# EXERCISE DESCRIPTION
Return the data below exactly as given, except for the images.

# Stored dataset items
______

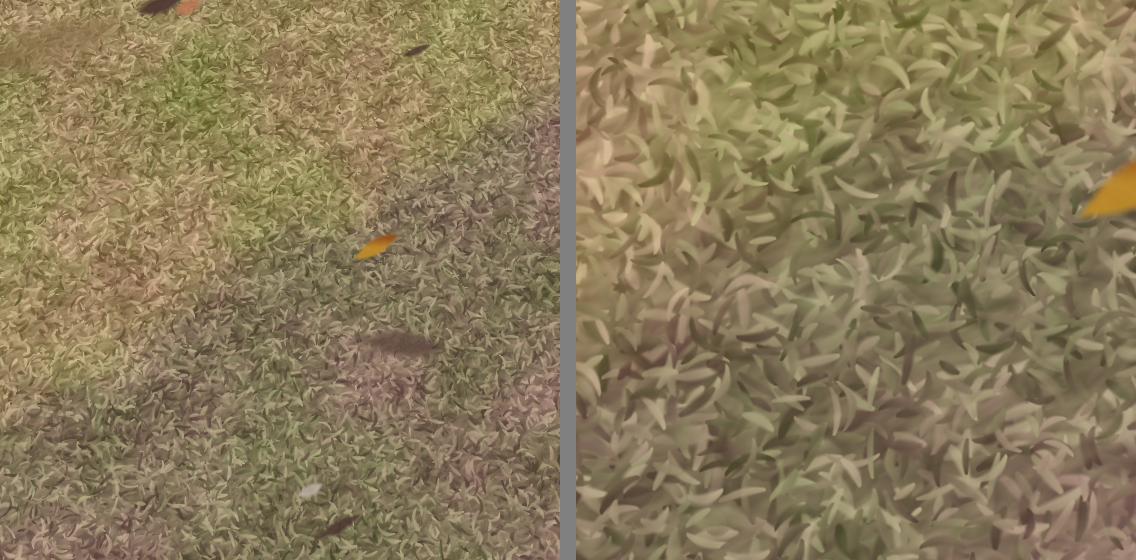
Left: the whole. Right: its middle third, enlarged.
This texture is drawn by a three.js fragment shader. Its source:

```glsl
varying vec2 vUv;

float hash(vec2 p) {
  return fract(sin(dot(p, vec2(127.1, 311.7))) * 43758.5453);
}

float noise(vec2 p) {
  vec2 i = floor(p);
  vec2 f = fract(p);
  f = f * f * (3.0 - 2.0 * f);
  return mix(mix(hash(i), hash(i + vec2(1.0, 0.0)), f.x),
             mix(hash(i + vec2(0.0, 1.0)), hash(i + 1.0), f.x), f.y);
}

float fbm(vec2 p) {
  return 0.55 * noise(p) + 0.3 * noise(p * 2.1 + 7.3) + 0.15 * noise(p * 4.3 + 3.1);
}

vec2 rotate(vec2 p, float angle) {
  float c = cos(angle);
  float s = sin(angle);
  return vec2(c * p.x + s * p.y, c * p.y - s * p.x);
}

// Soft, curved and tapered stroke around the origin
float blade(vec2 p, float halfLength, float halfWidth, float bend) {
  p.y += bend * (p.x * p.x - 0.1);
  float along = clamp(abs(p.x) / halfLength, 0.0, 1.0);
  float width = halfWidth * (1.0 - 0.5 * along * along);
  float d = length(vec2(max(abs(p.x) - halfLength, 0.0), p.y));
  return 1.0 - smoothstep(width * 0.35, width * 1.3, d);
}

// Lays one layer of blades over a (tone, hue) pair
vec2 bladeLayer(vec2 under, vec2 p, float seed) {
  vec2 cell = floor(p);
  for (int y = -1; y <= 1; y++) {
    for (int x = -1; x <= 1; x++) {
      vec2 id = cell + vec2(float(x), float(y));
      vec2 key = id + seed * 17.0;
      vec2 centre = id + vec2(hash(key + 0.3), hash(key + 5.7));
      float angle = 0.42 + 2.6 * (hash(key + 9.1) + hash(key + 13.9) - 1.0);
      float halfLength = mix(0.25, 0.68, hash(key + 21.4));
      float halfWidth = mix(0.11, 0.2, hash(key + 33.2));
      float bend = 1.6 * (hash(key + 41.8) - 0.5);
      vec2 q = rotate(p - centre, angle);
      float tone = hash(key + 53.6) + 0.22 * q.x + 0.5 * q.y;
      float cover = blade(q, halfLength, halfWidth, bend);
      under = mix(under, vec2(tone, hash(key + 67.5)), cover * 0.88);
    }
  }
  return under;
}

vec3 ramp(float tone, vec3 dark, vec3 middle, vec3 light) {
  return tone < 0.5 ? mix(dark, middle, tone * 2.0) : mix(middle, light, tone * 2.0 - 1.0);
}

// Pointed leaf mask with adjustable edge softness
float leaf(vec2 p, vec2 centre, float angle, vec2 size, float softness) {
  vec2 q = rotate(p - centre, angle) / size;
  float d = abs(q.y) + q.x * q.x - 1.0;
  return 1.0 - smoothstep(-softness, softness, d);
}

void main() {
  vec2 uv = vUv;
  vec2 ground = (uv - 0.5) / (1.14 - 0.28 * uv.y);
  vec2 grain = rotate(ground, 0.42);

  // Matted undergrowth, then overlapping blades
  vec2 grass = vec2(0.1 + 0.6 * fbm(grain * vec2(45.0, 110.0)), 0.5);
  for (int i = 0; i < 6; i++) {
    float layer = float(i);
    vec2 p = rotate(ground, layer * 0.7) * (37.0 + layer * 2.5) + layer * 3.7;
    p = rotate(p, -layer * 0.7);
    grass = bladeLayer(grass, p, layer + 1.0);
  }
  float fine = noise(grain * vec2(90.0, 190.0) + 4.0) - 0.5;
  float clump = fbm(grain * vec2(9.0, 20.0) + 11.0) - 0.5;
  float tone = clamp(0.5 + (grass.x - 0.5) * 0.95 + fine * 0.22 + clump * 0.35, 0.0, 1.0);

  // Sunlit upper left, shaded lower right
  float edge = uv.y - 0.22 - 0.64 * uv.x + 0.16 * (fbm(uv * 8.0) - 0.5);
  float sun = smoothstep(-0.08, 0.1, edge);
  vec3 shaded = ramp(tone, vec3(0.33, 0.27, 0.21), vec3(0.52, 0.46, 0.36), vec3(0.71, 0.65, 0.53));
  vec3 sunlit = ramp(tone, vec3(0.41, 0.35, 0.19), vec3(0.61, 0.55, 0.37), vec3(0.80, 0.73, 0.55));
  vec3 color = mix(shaded, sunlit, sun);

  // Drift between green and rosy straw
  float green = (fbm(uv * 6.0 + 23.0) - 0.5) * 2.2 + (grass.y - 0.5) * 0.9;
  color += vec3(-0.05, 0.015, -0.045) * green;

  // Worn soil and dark litter
  vec3 soil = vec3(0.52, 0.42, 0.28);
  vec3 litter = vec3(0.30, 0.21, 0.19);
  float ragged = 0.5 + 0.5 * smoothstep(0.2, 0.7, grass.x);
  color = mix(color, soil, 0.6 * leaf(uv, vec2(0.09, 0.92), 0.3, vec2(0.14, 0.035), 0.6));
  color = mix(color, litter, 0.75 * ragged * leaf(uv, vec2(0.72, 0.385), -0.1, vec2(0.07, 0.022), 0.6));
  color = mix(color, litter, 0.85 * leaf(uv, vec2(0.605, 0.06), 0.5, vec2(0.042, 0.009), 0.5));
  color = mix(color, litter, 0.8 * leaf(uv, vec2(0.745, 0.91), 0.4, vec2(0.026, 0.006), 0.5));
  color = mix(color, litter, 0.9 * leaf(uv, vec2(0.285, 0.99), 0.3, vec2(0.04, 0.014), 0.5));

  // Fallen leaves and a pale chip
  vec3 gold = mix(vec3(0.74, 0.54, 0.16), vec3(0.58, 0.31, 0.10), smoothstep(0.555, 0.578, uv.y));
  color = mix(color, gold, 0.95 * leaf(uv, vec2(0.672, 0.56), 0.52, vec2(0.043, 0.013), 0.3));
  color = mix(color, vec3(0.73, 0.46, 0.33), 0.85 * leaf(uv, vec2(0.335, 0.988), 0.5, vec2(0.024, 0.012), 0.4));
  color = mix(color, vec3(0.76, 0.71, 0.66), 0.8 * leaf(uv, vec2(0.555, 0.125), 0.45, vec2(0.024, 0.01), 0.5));

  gl_FragColor = vec4(color, 1.0);
}
```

______

# TASK ANSWER
Left: the whole. Right: its middle third, enlarged.
This texture is drawn by a three.js fragment shader. Its source:

```glsl
varying vec2 vUv;

float hash(vec2 p) {
  return fract(sin(dot(p, vec2(127.1, 311.7))) * 43758.5453);
}

float noise(vec2 p) {
  vec2 i = floor(p);
  vec2 f = fract(p);
  f = f * f * (3.0 - 2.0 * f);
  return mix(mix(hash(i), hash(i + vec2(1.0, 0.0)), f.x),
             mix(hash(i + vec2(0.0, 1.0)), hash(i + 1.0), f.x), f.y);
}

float fbm(vec2 p) {
  return 0.55 * noise(p) + 0.3 * noise(p * 2.1 + 7.3) + 0.15 * noise(p * 4.3 + 3.1);
}

vec2 rotate(vec2 p, float angle) {
  float c = cos(angle);
  float s = sin(angle);
  return vec2(c * p.x + s * p.y, c * p.y - s * p.x);
}

// Soft, curved and tapered stroke around the origin
float blade(vec2 p, float halfLength, float halfWidth, float bend) {
  p.y += bend * (p.x * p.x - 0.1);
  float along = clamp(abs(p.x) / halfLength, 0.0, 1.0);
  float width = halfWidth * (1.0 - 0.5 * along * along);
  float d = length(vec2(max(abs(p.x) - halfLength, 0.0), p.y));
  return 1.0 - smoothstep(width * 0.35, width * 1.3, d);
}

// Lays one layer of blades over a (tone, hue) pair
vec2 bladeLayer(vec2 under, vec2 p, float seed) {
  vec2 cell = floor(p);
  for (int y = -1; y <= 1; y++) {
    for (int x = -1; x <= 1; x++) {
      vec2 id = cell + vec2(float(x), float(y));
      vec2 key = id + seed * 17.0;
      vec2 centre = id + vec2(hash(key + 0.3), hash(key + 5.7));
      float angle = 0.42 + 2.6 * (hash(key + 9.1) + hash(key + 13.9) - 1.0);
      float halfLength = mix(0.25, 0.68, hash(key + 21.4));
      float halfWidth = mix(0.11, 0.2, hash(key + 33.2));
      float bend = 1.6 * (hash(key + 41.8) - 0.5);
      vec2 q = rotate(p - centre, angle);
      float tone = hash(key + 53.6) + 0.22 * q.x + 0.5 * q.y;
      float cover = blade(q, halfLength, halfWidth, bend);
      under = mix(under, vec2(tone, hash(key + 67.5)), cover * 0.88);
    }
  }
  return under;
}

vec3 ramp(float tone, vec3 dark, vec3 middle, vec3 light) {
  return tone < 0.5 ? mix(dark, middle, tone * 2.0) : mix(middle, light, tone * 2.0 - 1.0);
}

// Pointed leaf mask with adjustable edge softness
float leaf(vec2 p, vec2 centre, float angle, vec2 size, float softness) {
  vec2 q = rotate(p - centre, angle) / size;
  float d = abs(q.y) + q.x * q.x - 1.0;
  return 1.0 - smoothstep(-softness, softness, d);
}

void main() {
  vec2 uv = vUv;
  vec2 ground = (uv - 0.5) / (1.14 - 0.28 * uv.y);
  vec2 grain = rotate(ground, 0.42);

  // Matted undergrowth, then overlapping blades
  vec2 grass = vec2(0.1 + 0.6 * fbm(grain * vec2(45.0, 110.0)), 0.5);
  for (int i = 0; i < 6; i++) {
    float layer = float(i);
    vec2 p = rotate(ground, layer * 0.7) * (37.0 + layer * 2.5) + layer * 3.7;
    p = rotate(p, -layer * 0.7);
    grass = bladeLayer(grass, p, layer + 1.0);
  }
  float fine = noise(grain * vec2(90.0, 190.0) + 4.0) - 0.5;
  float clump = fbm(grain * vec2(9.0, 20.0) + 11.0) - 0.5;
  float tone = clamp(0.5 + (grass.x - 0.5) * 0.95 + fine * 0.22 + clump * 0.35, 0.0, 1.0);

  // Sunlit upper left, shaded lower right
  float edge = uv.y - 0.22 - 0.64 * uv.x + 0.16 * (fbm(uv * 8.0) - 0.5);
  float sun = smoothstep(-0.08, 0.1, edge);
  vec3 shaded = ramp(tone, vec3(0.33, 0.27, 0.21), vec3(0.52, 0.46, 0.36), vec3(0.71, 0.65, 0.53));
  vec3 sunlit = ramp(tone, vec3(0.41, 0.35, 0.19), vec3(0.61, 0.55, 0.37), vec3(0.80, 0.73, 0.55));
  vec3 color = mix(shaded, sunlit, sun);

  // Drift between green and rosy straw
  float green = (fbm(uv * 6.0 + 23.0) - 0.5) * 2.2 + (grass.y - 0.5) * 0.9;
  color += vec3(-0.05, 0.015, -0.045) * green;

  // Worn soil and dark litter
  vec3 soil = vec3(0.52, 0.42, 0.28);
  vec3 litter = vec3(0.30, 0.21, 0.19);
  float ragged = 0.5 + 0.5 * smoothstep(0.2, 0.7, grass.x);
  color = mix(color, soil, 0.6 * leaf(uv, vec2(0.09, 0.92), 0.3, vec2(0.14, 0.035), 0.6));
  color = mix(color, litter, 0.75 * ragged * leaf(uv, vec2(0.72, 0.385), -0.1, vec2(0.07, 0.022), 0.6));
  color = mix(color, litter, 0.85 * leaf(uv, vec2(0.605, 0.06), 0.5, vec2(0.042, 0.009), 0.5));
  color = mix(color, litter, 0.8 * leaf(uv, vec2(0.745, 0.91), 0.4, vec2(0.026, 0.006), 0.5));
  color = mix(color, litter, 0.9 * leaf(uv, vec2(0.285, 0.99), 0.3, vec2(0.04, 0.014), 0.5));

  // Fallen leaves and a pale chip
  vec3 gold = mix(vec3(0.74, 0.54, 0.16), vec3(0.58, 0.31, 0.10), smoothstep(0.555, 0.578, uv.y));
  color = mix(color, gold, 0.95 * leaf(uv, vec2(0.672, 0.56), 0.52, vec2(0.043, 0.013), 0.3));
  color = mix(color, vec3(0.73, 0.46, 0.33), 0.85 * leaf(uv, vec2(0.335, 0.988), 0.5, vec2(0.024, 0.012), 0.4));
  color = mix(color, vec3(0.76, 0.71, 0.66), 0.8 * leaf(uv, vec2(0.555, 0.125), 0.45, vec2(0.024, 0.01), 0.5));

  gl_FragColor = vec4(color, 1.0);
}
```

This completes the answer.